WHAT YOU HAVE TO DO: Exact copies of all the entries are required.

AVAILABLE RECORDS:
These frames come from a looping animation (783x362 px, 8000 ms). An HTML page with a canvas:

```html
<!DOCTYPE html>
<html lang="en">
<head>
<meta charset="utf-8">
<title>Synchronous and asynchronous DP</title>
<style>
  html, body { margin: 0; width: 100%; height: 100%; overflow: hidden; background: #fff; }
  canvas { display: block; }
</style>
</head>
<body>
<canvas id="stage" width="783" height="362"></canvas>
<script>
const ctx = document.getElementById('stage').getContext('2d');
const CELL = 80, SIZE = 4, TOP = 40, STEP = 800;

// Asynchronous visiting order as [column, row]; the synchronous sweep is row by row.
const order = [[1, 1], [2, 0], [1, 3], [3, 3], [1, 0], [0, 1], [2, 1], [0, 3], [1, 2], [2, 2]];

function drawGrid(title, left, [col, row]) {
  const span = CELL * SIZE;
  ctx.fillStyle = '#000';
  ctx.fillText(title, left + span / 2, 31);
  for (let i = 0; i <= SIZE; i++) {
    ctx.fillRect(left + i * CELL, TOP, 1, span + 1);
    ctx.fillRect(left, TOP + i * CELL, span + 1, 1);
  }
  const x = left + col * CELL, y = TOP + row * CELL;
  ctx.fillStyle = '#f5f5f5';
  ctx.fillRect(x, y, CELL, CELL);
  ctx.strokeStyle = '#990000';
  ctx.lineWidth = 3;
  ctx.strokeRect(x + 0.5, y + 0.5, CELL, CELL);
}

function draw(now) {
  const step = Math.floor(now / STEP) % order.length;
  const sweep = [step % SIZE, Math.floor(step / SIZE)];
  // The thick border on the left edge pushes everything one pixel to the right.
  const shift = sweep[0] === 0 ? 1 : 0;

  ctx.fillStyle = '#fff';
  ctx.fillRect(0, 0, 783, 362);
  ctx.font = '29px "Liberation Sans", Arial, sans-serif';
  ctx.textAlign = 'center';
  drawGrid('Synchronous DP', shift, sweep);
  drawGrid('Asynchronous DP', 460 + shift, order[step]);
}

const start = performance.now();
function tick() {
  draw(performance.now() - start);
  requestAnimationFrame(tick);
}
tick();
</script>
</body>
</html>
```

YOUR RESPONSE:
These frames come from a looping animation (783x362 px, 8000 ms). An HTML page with a canvas:

```html
<!DOCTYPE html>
<html lang="en">
<head>
<meta charset="utf-8">
<title>Synchronous and asynchronous DP</title>
<style>
  html, body { margin: 0; width: 100%; height: 100%; overflow: hidden; background: #fff; }
  canvas { display: block; }
</style>
</head>
<body>
<canvas id="stage" width="783" height="362"></canvas>
<script>
const ctx = document.getElementById('stage').getContext('2d');
const CELL = 80, SIZE = 4, TOP = 40, STEP = 800;

// Asynchronous visiting order as [column, row]; the synchronous sweep is row by row.
const order = [[1, 1], [2, 0], [1, 3], [3, 3], [1, 0], [0, 1], [2, 1], [0, 3], [1, 2], [2, 2]];

function drawGrid(title, left, [col, row]) {
  const span = CELL * SIZE;
  ctx.fillStyle = '#000';
  ctx.fillText(title, left + span / 2, 31);
  for (let i = 0; i <= SIZE; i++) {
    ctx.fillRect(left + i * CELL, TOP, 1, span + 1);
    ctx.fillRect(left, TOP + i * CELL, span + 1, 1);
  }
  const x = left + col * CELL, y = TOP + row * CELL;
  ctx.fillStyle = '#f5f5f5';
  ctx.fillRect(x, y, CELL, CELL);
  ctx.strokeStyle = '#990000';
  ctx.lineWidth = 3;
  ctx.strokeRect(x + 0.5, y + 0.5, CELL, CELL);
}

function draw(now) {
  const step = Math.floor(now / STEP) % order.length;
  const sweep = [step % SIZE, Math.floor(step / SIZE)];
  // The thick border on the left edge pushes everything one pixel to the right.
  const shift = sweep[0] === 0 ? 1 : 0;

  ctx.fillStyle = '#fff';
  ctx.fillRect(0, 0, 783, 362);
  ctx.font = '29px "Liberation Sans", Arial, sans-serif';
  ctx.textAlign = 'center';
  drawGrid('Synchronous DP', shift, sweep);
  drawGrid('Asynchronous DP', 460 + shift, order[step]);
}

const start = performance.now();
function tick() {
  draw(performance.now() - start);
  requestAnimationFrame(tick);
}
tick();
</script>
</body>
</html>
```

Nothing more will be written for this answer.